There was obvious respect and admiration toward each other throughout the show. Lifeson uttered a few words of “nicely done” into Geddy’s ear after some tight, low-end riffing while Lee himself sat down off stage to watch Peart’s entire drum solo.
It was a display of camaraderie that rivaled that of those in attendance, many of whom brought their own children in the hopes that their idol worship would somehow be passed along to a new generation.
At the same time, that kind of “family outing” made it fairly uncomfortable for someone like me who planned on smoking a perfectly rolled joint during “Witch Hunt” to get “prepared” for Peart’s upcoming drum solo, only to potentially become the recipient of the angry glares from parents shielding their children from the second-hand smoke.
In an act of unprecedented uncoolness, I forgot the lighter in the car and nobody, I mean nobody around me seemed to be holding a source of fire. I guarantee you that wasn’t the case whenever Rush first toured in support of Permanent Waves; those seats would have been wafting in the stench of weed. It didn’t really matter to the music and I’m sure my forgetfulness raised my standing among the middle agers (and I’m one of them) in attendance.
Speaking of: I’m old enough now that the security guard didn’t even frisk me coming into the amphitheatre; I could have brought a three-foot bong in their and he wouldn’t have even noticed!
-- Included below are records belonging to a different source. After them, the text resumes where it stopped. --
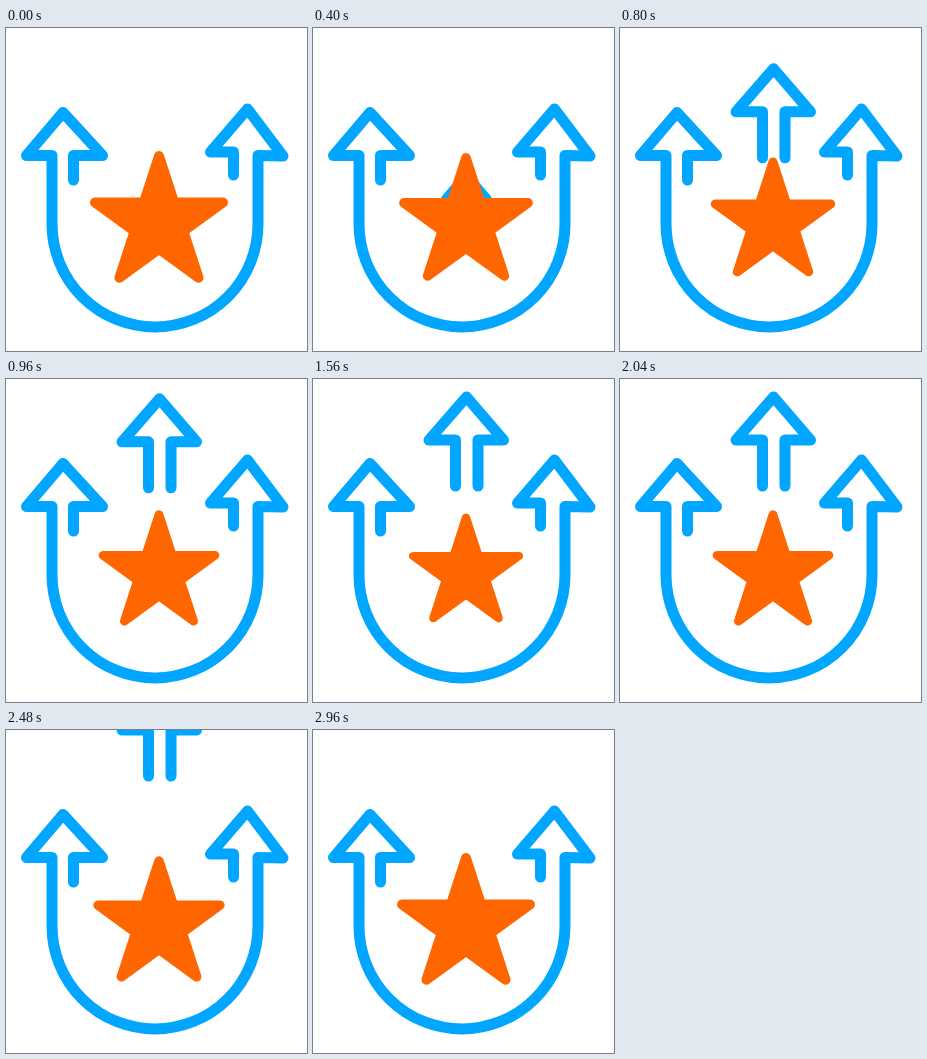
An HTML page that plays this animation: 301 px wide and 323 px high, repeating every 3040 ms.

```html
<!DOCTYPE html>
<html lang="en">
<head>
<meta charset="utf-8">
<title>Star and arrows</title>
<style>
  html, body { margin: 0; width: 100%; height: 100%; overflow: hidden; background: #fff; }
  svg { display: block; width: 301px; height: 323px; }
  path { stroke-linecap: round; stroke-linejoin: round; }
  .line { fill: none; stroke: #00a6ff; stroke-width: 11; }
  #star { fill: #f60; stroke: #f60; stroke-width: 10; }
</style>
</head>
<body>
<svg viewBox="0 0 301 323">
  <path class="line" d="M67.5 152V127.5H96.5L57 84.5L20.5 127.5H46V196A103 103 0 0 0 252 196V127.5L277 128L241.5 81L204.5 124H227.5V147"/>
  <path class="line" id="arrow" d="M142.5 107V61H116L153.5 18L190.5 61H165V107"/>
  <path id="star"/>
</svg>
<script>
const LOOP = 3040, STEP = 40;
const star = document.getElementById('star');
const arrow = document.getElementById('arrow');

// Five-pointed star around its scaling centre
const points = Array.from({ length: 10 }, (_, i) => {
  const r = i % 2 ? 25.7 : 67.3, a = i * Math.PI / 5;
  return [r * Math.sin(a), 6.3 - r * Math.cos(a)].map(v => v.toFixed(2)).join(' ');
});
star.setAttribute('d', 'M' + points.join('L') + 'Z');

const progress = (t, from, to) => Math.min(1, Math.max(0, (t - from) / (to - from)));
const ease = u => (1 - Math.cos(Math.PI * u)) / 2;

function draw(time) {
  const t = Math.floor((time % LOOP) / STEP) * STEP;
  const size = 0.913 + 0.087 * Math.cos(2 * Math.PI * (t + 20) / LOOP);
  star.setAttribute('transform', `translate(153 189) scale(${size})`);

  // The arrow grows behind the star, rises, rests, then leaves at the top
  const rise = ease(progress(t, 260, 1020));
  const leave = ease(progress(t, 2100, 2860));
  const grow = progress(t, 260, 500);
  const y = 118 * (1 - rise) - 122 * leave;
  arrow.setAttribute('transform',
    `translate(153.5 ${62 + y}) scale(${grow}) translate(-153.5 -62)`);
  arrow.style.display = grow > 0 && leave < 1 ? '' : 'none';
}

const start = performance.now();
function tick() {
  draw(performance.now() - start);
  requestAnimationFrame(tick);
}
draw(0);
requestAnimationFrame(tick);
</script>
</body>
</html>
```
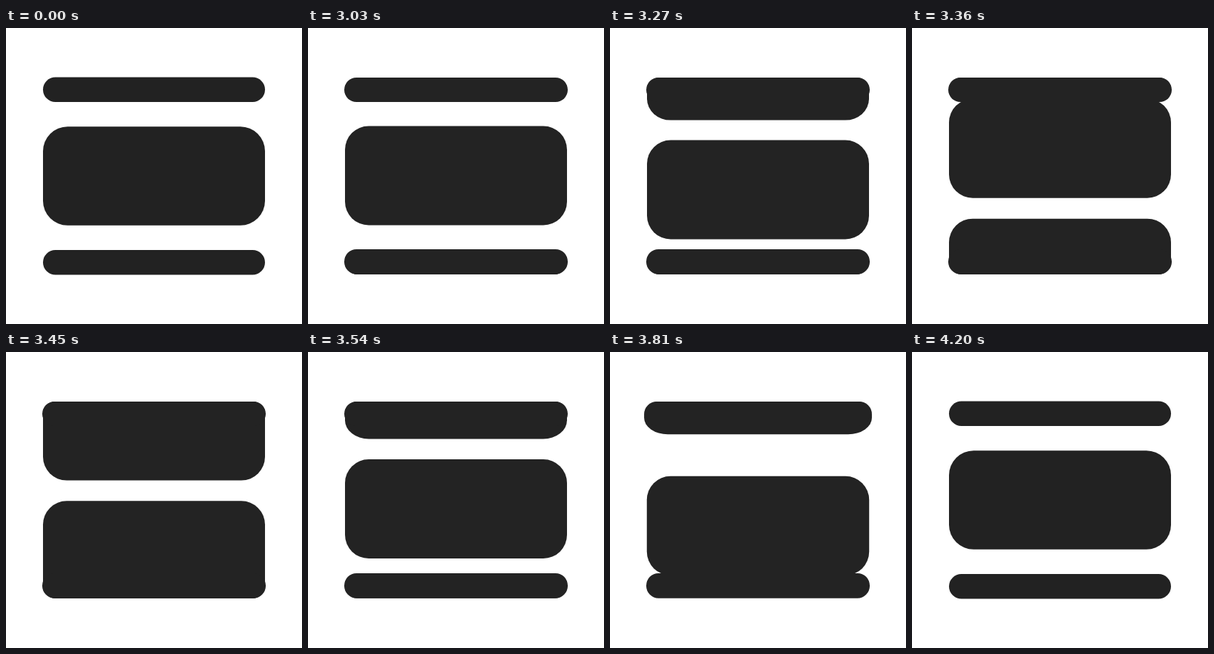
These frames come from a looping animation (400 by 400 pixels, 4.26 s). An HTML page with a canvas:

```html
<!DOCTYPE html>
<html lang="en">
<head>
<meta charset="utf-8">
<title>Carousel icon</title>
<style>
  html, body { margin: 0; width: 100%; height: 100%; overflow: hidden; background: #fff; }
  canvas { display: block; }
</style>
</head>
<body>
<canvas id="stage" width="400" height="400"></canvas>
<script>
const ctx = document.getElementById('stage').getContext('2d');

const LOOP = 4260, START = 3030, SETTLED = 4200, TICK = 30;
const TOP = 67, BOTTOM = 332.7;              // visible window of the scroll
const BELOW = 299, CENTER = 132.5, ABOVE = -34;
const TRAVEL = BELOW - CENTER, CARD_HEIGHT = 134;
const LAST_STEP = 533;

const linear = u => u;
const easeIn = u => u ** 1.5;
const easeOut = u => 1 - (1 - u) ** 2.5;

// Each card: moves of [start, end, from, to, easing]
const cards = [
  [[0, 267, CENTER, ABOVE, easeIn]],
  [[0, 271, BELOW, CENTER, linear], [271, 538, CENTER, ABOVE, linear]],
  [[264, 530, BELOW, CENTER, linear], [530, 798, CENTER, ABOVE, linear]],
  [[LAST_STEP, 1067, BELOW, CENTER, easeOut]]
];

function cardY(moves, t) {
  const [start, end, from, to, ease] = moves.find(m => t < m[1]) || moves[moves.length - 1];
  const u = Math.min(1, Math.max(0, (t - start) / (end - start)));
  return from + (to - from) * ease(u);
}

function bar(x, y, w, h, r) {
  ctx.beginPath();
  ctx.roundRect(x, y, w, h, r);
  ctx.fill();
}

function drawCard(y, bulge) {
  const top = Math.max(y, TOP);
  const bottom = Math.min(y + CARD_HEIGHT, BOTTOM);
  const height = bottom - top;
  if (height <= 0) return;
  const corner = clipped => {
    const r = clipped ? 17 : 32;
    return { x: r, y: Math.min(r, height / 2) };
  };
  const a = corner(y < TOP), b = corner(y + CARD_HEIGHT > BOTTOM);
  ctx.beginPath();
  ctx.roundRect(50 - bulge, top, 300 + 2 * bulge, height, [a, a, b, b]);
  ctx.fill();
}

function drawRest() {
  ctx.fillStyle = '#222';
  bar(50, 66.5, 300, 33.5, 16.7);
  bar(50, 133.3, 300, 133.4, 33.3);
  bar(50, 300, 300, 33.5, 16.7);
}

function drawScroll(t) {
  ctx.fillStyle = '#232323';
  for (const moves of cards) {
    const y = cardY(moves, t);
    const away = Math.abs(y - CENTER) / TRAVEL;
    const bulge = t > LAST_STEP ? 7 * Math.sin(Math.PI * away ** 3) : 0;
    drawCard(y, Math.max(0, bulge));
  }
  bar(49, TOP, 302, 33, 16.5);
  bar(49, BELOW, 302, BOTTOM - BELOW, 16.5);
}

function render(now) {
  const time = now % LOOP;
  ctx.fillStyle = '#fff';
  ctx.fillRect(0, 0, 400, 400);
  if (time < START || time >= SETTLED) drawRest();
  else drawScroll(Math.floor((time - START) / TICK) * TICK);
}

let origin = null;
function loop(now) {
  if (origin === null) origin = now;
  render(now - origin);
  requestAnimationFrame(loop);
}
render(0);
requestAnimationFrame(loop);
</script>
</body>
</html>
```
We may be old, but goddamn it, we were in impressively large numbers that evening, revisiting our past and admiring the spunk of a power trio who still seemed focused on carrying on, regardless of perception or lack of critical recognition.
I understand how Rush’s impact may be overlooked among the younger generation (Snakes & Arrows is proving to be one of the band’s worst selling studio albums), but there’s still plenty of fans for them to bank upon for a few more years of large stadium tours and, God bless ’em if they want to mount their undertakings on the back of a barely noticed studio album.
While I may have first learned about Rush during junior high, I also learned a few other things, like how the dinosaurs ruled the Earth for a very long time. And last Saturday night, I got a chance to see how dinosaurs ruled the Earth again.
Introduction Video – Dream Sequence with Alex and Neil followed by Geddy and his Scottish Counterpart
The Main Monkey Business
The Larger Bowl (with Bob & Doug McKenzie introduction)
Between The Wheels
Introduction Video – The Alex/Leela Board Rant
Workin’ Them Angels
Armor And Sword
The Way The Wind Blows
The Spirit of Radio
Tom Sawyer (with South Park/Lil’ Rush introduction)
One Little Victory
A Passage to Bangkok
Image of Rush belt buckle courtesy of Rush Backstage Club. Get your own for only $19.99!